An insurance company is required to ascertain the validity of the facts presented to it within three years of issuance of the policy.
Clauses are the rights your policy grants you and the duties you are supposed to fulfill towards the policy and the insurance company. While these clauses differ from policy to policy, here are a few basic clauses that you must know:
- Indisputability Clause
Scenario: You bought a lifeinsurance policy ten years ago and have been paying premiums regularly. However when applied for claim, your insurance company denied it on grounds of misinformation.

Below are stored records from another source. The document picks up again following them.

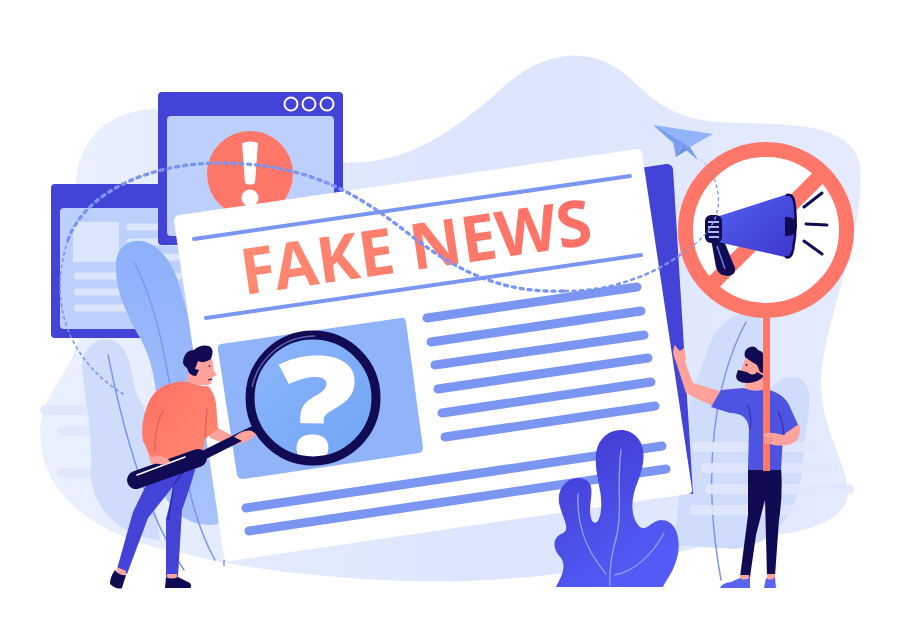
<!DOCTYPE html>
<html lang="en">
<head>
<meta charset="utf-8">
<title>Fake news</title>
<style>
:root{--blue:#4343d8;--royal:#4a4fe6;--line:#7b96f2;--sky:#91b3fa;--pale:#bdd0fb;--mist:#e1e8fc;--haze:#d0dcfb;--coral:#ff7768;--navy:#100b52;--skin:#ffa29b;--white:#fff}
html,body{margin:0;background:var(--white);overflow:hidden}
svg{display:block;width:903px;height:624px}
.blue{fill:var(--blue)}.sky{fill:var(--sky)}.pale{fill:var(--pale)}.haze{fill:var(--haze)}
.coral{fill:var(--coral)}.navy{fill:var(--navy)}.skin{fill:var(--skin)}.white{fill:var(--white)}
.rule{fill:none;stroke:var(--line);stroke-linecap:round}
.vein{fill:none;stroke:var(--line);stroke-width:1.5;stroke-linecap:round}
.bars{fill:none;stroke:var(--mist);stroke-width:10;stroke-linecap:round}
.ink{fill:none;stroke:var(--navy);stroke-linecap:round}
.trail{fill:none;stroke:var(--line);stroke-linecap:round}
.headline{font:700 64px "Open Sans","Noto Sans",sans-serif;fill:url(#headline-coral)}
.question{font:800 144px "Open Sans","Noto Sans",sans-serif;fill:var(--white)}
</style>
</head>
<body>
<svg viewBox="0 0 903 624" role="img" aria-label="Two people inspecting a fake news paper with a magnifying glass and a no-megaphone sign">
<defs>
<linearGradient id="backdrop-fill"><stop offset="0" stop-color="#eaf0fe"/><stop offset=".55" stop-color="#dce5fc"/><stop offset="1" stop-color="#e5ebfd"/></linearGradient>
<linearGradient id="headline-coral"><stop offset="0" stop-color="#ff8a72"/><stop offset="1" stop-color="#ff6f66"/></linearGradient>
<linearGradient id="cone-fill" x1="0" y1="0" x2="1" y2="1"><stop offset="0" stop-color="#5262f0"/><stop offset="1" stop-color="#3c35cc"/></linearGradient>
<linearGradient id="plant-fill" x1="0" y1="0" x2=".5" y2="1"><stop offset="0" stop-color="#4038d0"/><stop offset="1" stop-color="#535cf6"/></linearGradient>
<linearGradient id="leaf-fill" x1="0" y1="0" x2="0" y2="1"><stop offset="0" stop-color="#8db0fa"/><stop offset="1" stop-color="#a9c4fc"/></linearGradient>
<linearGradient id="lens-fill" x1="0" y1="0" x2="1" y2="1"><stop offset="0" stop-color="#8db6fb"/><stop offset="1" stop-color="#70a4f4"/></linearGradient>
<linearGradient id="shirt-fill" x1="0" y1="0" x2="1" y2="1"><stop offset="0" stop-color="#ff7065"/><stop offset="1" stop-color="#ff8a72"/></linearGradient>
<clipPath id="alert-pane"><rect x="167" y="116" width="167" height="120" rx="4"/></clipPath>
<clipPath id="lens"><circle cx="313" cy="398" r="61"/></clipPath>
</defs>

<g id="backdrop">
<path fill="url(#backdrop-fill)" d="M76 185C78 130 120 108 160 109L335 162C400 168 450 135 500 90C545 48 595 43 635 83C665 113 690 123 745 123C800 124 852 126 860 165C866 225 832 300 822 365C814 430 858 475 846 503C830 535 765 535 710 545C630 563 570 577 465 581C350 584 230 567 182 553C105 540 40 500 40 432C41 390 76 372 82 325Z"/>
<path class="bars" d="M45 410H137M62 431H140M62 473H130"/>
</g>

<g id="leaves-pale" class="haze">
<path d="M82 366C84 340 108 332 121 346C134 360 130 385 141 402C157 430 150 480 160 540C120 536 90 508 91 470C93 430 84 397 82 366Z"/>
<path d="M709 346C725 306 764 305 768 333C773 370 750 390 756 422C762 385 786 371 801 379C817 391 805 425 804 450C802 500 785 543 735 549L674 545L690 400Z"/>
<path class="vein" d="M746 322C715 380 701 470 721 580M108 355C125 440 150 520 184 570"/>
</g>

<g id="article-window">
<rect class="blue" x="51" y="184" width="150" height="154" rx="4"/>
<rect class="pale" x="60" y="208" width="140" height="121" rx="4"/>
<rect x="73" y="222" width="46" height="40" fill="#dbe6fd"/>
<path d="M130 227H180M130 242H180M130 257H180M77 276H180M77 292H128M77 308H128" fill="none" stroke="#dbe6fd" stroke-width="7" stroke-linecap="round"/>
</g>

<g id="alert-window">
<rect class="blue" x="158" y="92" width="185" height="153" rx="4"/>
<rect class="pale" x="167" y="116" width="167" height="120" rx="4"/>
<g fill="none" stroke="#fff" stroke-width="2"><circle cx="291" cy="104" r="6.5"/><circle cx="309" cy="104" r="6.5"/><circle cx="327" cy="104" r="6.5"/></g>
<g clip-path="url(#alert-pane)"><circle class="coral" cx="250" cy="174" r="43"/><path class="white" d="M242 143Q250 140 258 143L255 183Q250 186 245 183Z"/><circle class="white" cx="250" cy="198" r="8.5"/></g>
</g>

<g id="leaf-tall">
<path fill="url(#leaf-fill)" d="M116 264C116 243 137 234 154 246C176 262 179 285 188 315C198 355 230 420 218 524C180 531 154 495 157 455C160 400 155 365 140 338C125 312 115 289 116 264Z"/>
<path class="vein" d="M134 262C180 350 170 480 215 560"/>
</g>

<g id="newspaper">
<path class="blue" d="M640 168L666 164Q672 164 673 169L693 494L660 490Z"/>
<path class="white" d="M179 215L637 149Q641 148 642 153L692 489Q693 493 688 494L230 561Q225 562 224 557L174 221Q174 216 179 215Z"/>
<path d="M224 560V566" stroke="#7b96f2" stroke-width="1.5"/>
<path class="rule" stroke-width="4" d="M194 239L630 176M206 318L641 255"/>
<text class="headline" transform="translate(244 295) rotate(-8.3)" textLength="354" lengthAdjust="spacingAndGlyphs">FAKE NEWS</text>
<path class="sky" d="M221 344L401 318Q405 317 406 322L423 448Q423 452 419 453L243 479Q238 479 237 475L218 350Q217 345 221 344Z"/>
<path class="rule" stroke-width="9" d="M427 318L637 287M431 342L641 311M435 365L644 335M438 389L648 358M442 413L651 382M445 437L655 406M246 508L662 446M249 531L666 469"/>
</g>

<g id="paper-plane">
<path class="sky" d="M653 125L713 134L690 147L697 159L682 146L676 157L673 143Z"/>
<path fill="#7b9df0" d="M653 125L690 147L698 160L682 147L676 157L674 143Z"/>
<path fill="#6d8fe9" d="M676 157L683 146L687 150Z"/>
</g>

<g id="flight-trail" class="trail">
<path stroke-width="3.4" stroke-dasharray="3 5" d="M68 240C85 192 150 163 220 163C315 163 365 200 409 234C465 278 510 293 565 291"/>
<path stroke-width="2.4" stroke-dasharray="3 4.5" d="M565 291C610 291 653 276 684 252"/>
<path stroke-width="1.6" stroke-dasharray="2.5 4" d="M68 240C48 300 66 358 123 394"/>
</g>

<g id="plant">
<path fill="url(#plant-fill)" d="M556 587C561 577 567 567 561 558C552 549 552 537 563 533C571 529 562 517 559 503C557 485 571 475 584 479C596 484 590 497 590 511C591 528 600 526 601 509C603 491 594 475 596 453C599 434 616 426 630 432C647 440 646 462 638 481C630 500 631 516 638 525C646 534 650 521 661 520C676 520 682 539 677 558C673 573 666 580 663 587Z"/>
<path d="M621 450C616 490 624 515 614 546Q609 568 610 585M578 494C577 520 582 545 606 574M664 533C654 551 638 570 615 575" fill="none" stroke="#8d9cfa" stroke-width="1.4" stroke-linecap="round"/>
</g>

<g id="no-megaphone-sign">
<circle class="white" cx="766" cy="230" r="80"/>
<path d="M821 175L711 285" stroke="#ff7768" stroke-width="15"/>
<circle cx="766" cy="230" r="80.5" fill="none" stroke="#ff7768" stroke-width="15"/>
<g id="megaphone">
<path class="navy" d="M711 239L724 241L735 268Q736 275 728 276L722 275Q718 273 716 267Z"/>
<path d="M717 246L725 269" stroke="#6f7cf0" stroke-width="1.5"/>
<path fill="url(#cone-fill)" d="M716 217L788 194Q794 193 795 203Q798 229 793 252Q791 259 785 257L718 242Z"/>
<path class="ink" stroke-width="2.5" d="M787 195Q794 193 795 208Q797 229 793 250Q791 259 786 257"/>
<path class="navy" d="M785 217Q797 216 797 227Q796 237 785 236Z"/>
<rect class="navy" x="705" y="215" width="17" height="28" rx="6"/>
<path d="M708 222H719M708 227H719M708 232H719M709 237H719" stroke="#aab8ff" stroke-width="1.8"/>
<path class="ink" stroke-width="3" d="M804 207L822 193M806 224L827 225M804 241L822 254"/>
</g>
<path class="trail" stroke-width="1.4" stroke-dasharray="2.5 4" d="M684 252C716 231 724 208 715 181"/>
<path class="trail" stroke-width="1" stroke-dasharray="2 4" d="M715 181Q710 168 701 160"/>
</g>

<g id="drift-bars" class="bars" opacity=".9"><path d="M697 447H817M706 468H834M710 489H849M695 510H794"/></g>

<g id="investigator">
<path class="skin" d="M205 406L218 428L237 438Q245 431 252 431L255 436L246 442L232 446L210 438Z"/>
<path class="skin" d="M142 433L151 464L165 463L157 433ZM189 372L186 384Q191 394 202 384L204 379Z"/>
<path class="blue" d="M158 461L197 463Q191 485 182 510L178 577H166L166 519L175 484L148 518L127 574L117 569L133 512Z"/>
<path d="M185 470L174 484L168 520" fill="none" stroke="#2d27b4" stroke-width="1.5"/>
<path class="skin" d="M117 567L126 571L124 580L116 576ZM167 574H177V583H168Z"/>
<path class="navy" d="M115 570Q119 576 126 575L122 588Q117 590 110 584Q110 577 115 570ZM166 577Q171 580 178 577L190 583Q193 588 189 588H165Z"/>
<path fill="url(#shirt-fill)" d="M166 385Q182 379 190 383Q199 387 208 386Q214 392 216 403L218 429L205 439L201 467Q178 475 154 462L143 441Q140 425 147 406Q153 390 166 385Z"/>
<path d="M164 410Q154 425 155 452M205 438L207 408" fill="none" stroke="#e95d58" stroke-width="1.3"/>
<path class="skin" d="M189 364Q191 355 203 357L212 359L214 371L217 375L213 377L211 384Q202 388 193 378Z"/>
<path class="navy" d="M187 368Q180 364 185 355Q188 350 194 350Q200 344 209 346Q215 349 211 359Q204 364 198 361L195 369L199 370L196 376Q189 376 187 368Z"/>
<path d="M209 365L210 367M208 380L212 379" stroke="#100b52" stroke-width="1"/>
</g>

<g id="magnifier">
<circle cx="313" cy="398" r="63" fill="url(#lens-fill)"/>
<g clip-path="url(#lens)"><text class="question" transform="translate(277 459) rotate(1)" textLength="79" lengthAdjust="spacingAndGlyphs">?</text></g>
<circle cx="313" cy="398" r="63" fill="none" stroke="#100b52" stroke-width="9"/>
<path d="M252 387C258 359 283 336 315 336" fill="none" stroke="#5b62b8" stroke-width="1.5"/>
<path class="ink" stroke-width="9" d="M252 431L198 458"/>
<path class="ink" stroke-width="18" d="M198 458L136 480"/>
<path d="M137 475L185 457" stroke="#fff" stroke-width="1.5" stroke-linecap="round"/>
<path class="skin" d="M234 437Q244 429 252 431L256 434Q250 441 242 441ZM151 457Q163 454 170 461L165 465L153 463Z"/>
</g>

<g id="protester">
<path class="skin" d="M675 345L685 362L693 383L720 391L735 388L731 411Q711 407 686 393L676 362Q671 352 675 345Z"/>
<path class="skin" d="M674 345L680 351L684 348L686 359L681 367L675 359Z"/>
<path class="navy" d="M748 467H781Q783 494 779 520L775 576H767L765 500L756 535L750 577H740L748 515Z"/>
<path class="skin" d="M740 575H749V582H740ZM767 574H775V583H767Z"/>
<path fill="#5965ee" d="M740 578Q745 582 750 577V588H720Q722 583 731 582ZM766 578Q771 582 775 577L776 588H764Z"/>
<path class="skin" d="M745 380L763 374L765 390Q754 397 745 389Z"/>
<path fill="#4d54e2" d="M721 390L744 388Q754 393 766 389Q784 393 790 407L799 427L783 436L781 470H748L749 428Q747 413 730 413L711 407Z"/>
<path class="skin" d="M799 424Q802 435 796 441Q789 447 773 445L764 439L766 433L774 433L783 435Z"/>
<path d="M778 411Q783 423 784 435M750 430Q752 416 748 405" fill="none" stroke="#3934b8" stroke-width="1.4"/>
<path class="skin" d="M746 357L762 359L766 367L762 379L746 381L740 373Z"/>
<path class="navy" d="M745 357Q743 350 750 347Q755 345 758 350Q767 353 764 361Q768 366 765 374L760 372L757 365Q750 361 745 357ZM738 370L747 372Q753 377 757 372L764 376Q758 383 747 383Q736 383 736 376Z"/>
<path d="M746 364L747 366" stroke="#100b52" stroke-width="1.2"/>
<rect class="coral" x="763" y="317" width="7" height="154"/>
<path class="skin" d="M764 434Q768 431 775 434L779 439L775 445L765 443Z"/>
<path d="M765 438H773M766 441H773" stroke="#e9807d" stroke-width="1"/>
</g>
</svg>
</body>
</html>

The Section 45 of the states that a life insurance policy shall not be called in question on the ground of mis-statement after three years. This means that an insurance company is required to ascertain the validity of the facts presented to it within three years of issuance of the policy.
- Renewability Clause
Scenario: Yourpolicy has lapsed and you want to renew the same. However, your insurance company refuses to renew the same.
IRDAI has made it mandatory for insurers to renew a policy except on grounds of fraud, moral hazard or misrepresentation.If your life insurance policy has lapsed and you wish to renew/ reinstate the same, you might have to undergo medical tests and pay all the pending premiums.The decision is based on the underwriting guidelines of the company.
Also, while the insurer may not allow you to alter the features of the base policy, you can generally add/delete riders during policy renewal.
- Reasonability Clause
Scenario: When you bought your health insurance policy, your advisor told you that all medical bills would be compensated by the insurance company. However, when you got to the claim settlement stage, the company did not pay you the entire amount you spent on your treatment.
The reasonability clause protects insurance companies against frivolous claims. The clause states that only expenses that are reasonable and necessary can be claimed. This means that the net amounts on your bills need to follow the industry standards. The insurance company compares the values on the bill to the standard rates for the same service and pays you a reasonable amount.
- Free Look Clause
Scenario: You bought a policy that you thought was right for you. However, a few days and a thorough reading later, you realized that it might not be the best one for you. You want to return the policy and undo the transaction.
Insurance policies are big decisions because they cause a fixed outflow from your income for a very long time and form an intrinsic part of your financial plan. What happens if you buy an insurance policy and realize that it is not right for you? The free look clause acts like a ‘return policy’ on all insurance products. In case you are not satisfied with the terms and conditions of the policy, you can opt to cancel your policy within a specified number of days which is mentioned in the policy document. The insurance company might deduct some charges from the premium paid by you, as mentioned in the ‘Free-look Option’ clause.
- Contribution Clause
Scenario: You bought two health insurance policies from different companies. You assumed that you could claim from both policies at the time of claim settlement. However, the insurance companies denied your claims and decided to give you a settlement after borrowing funds from both policies.
The contribution clause is applicable if you have multiple insurance policies, covering the same asset. When you submit your bills to the two companies, they will contribute equally to the final claim amount. In case the policies are at different ratios to each other, the companies will combine the settlement in the same ratio and borrow money from each policy to get you a reasonable settlement.
Always check the clauses included in your policy document. Note that the meanings of words in the document may not be meanings you know from conventional usage.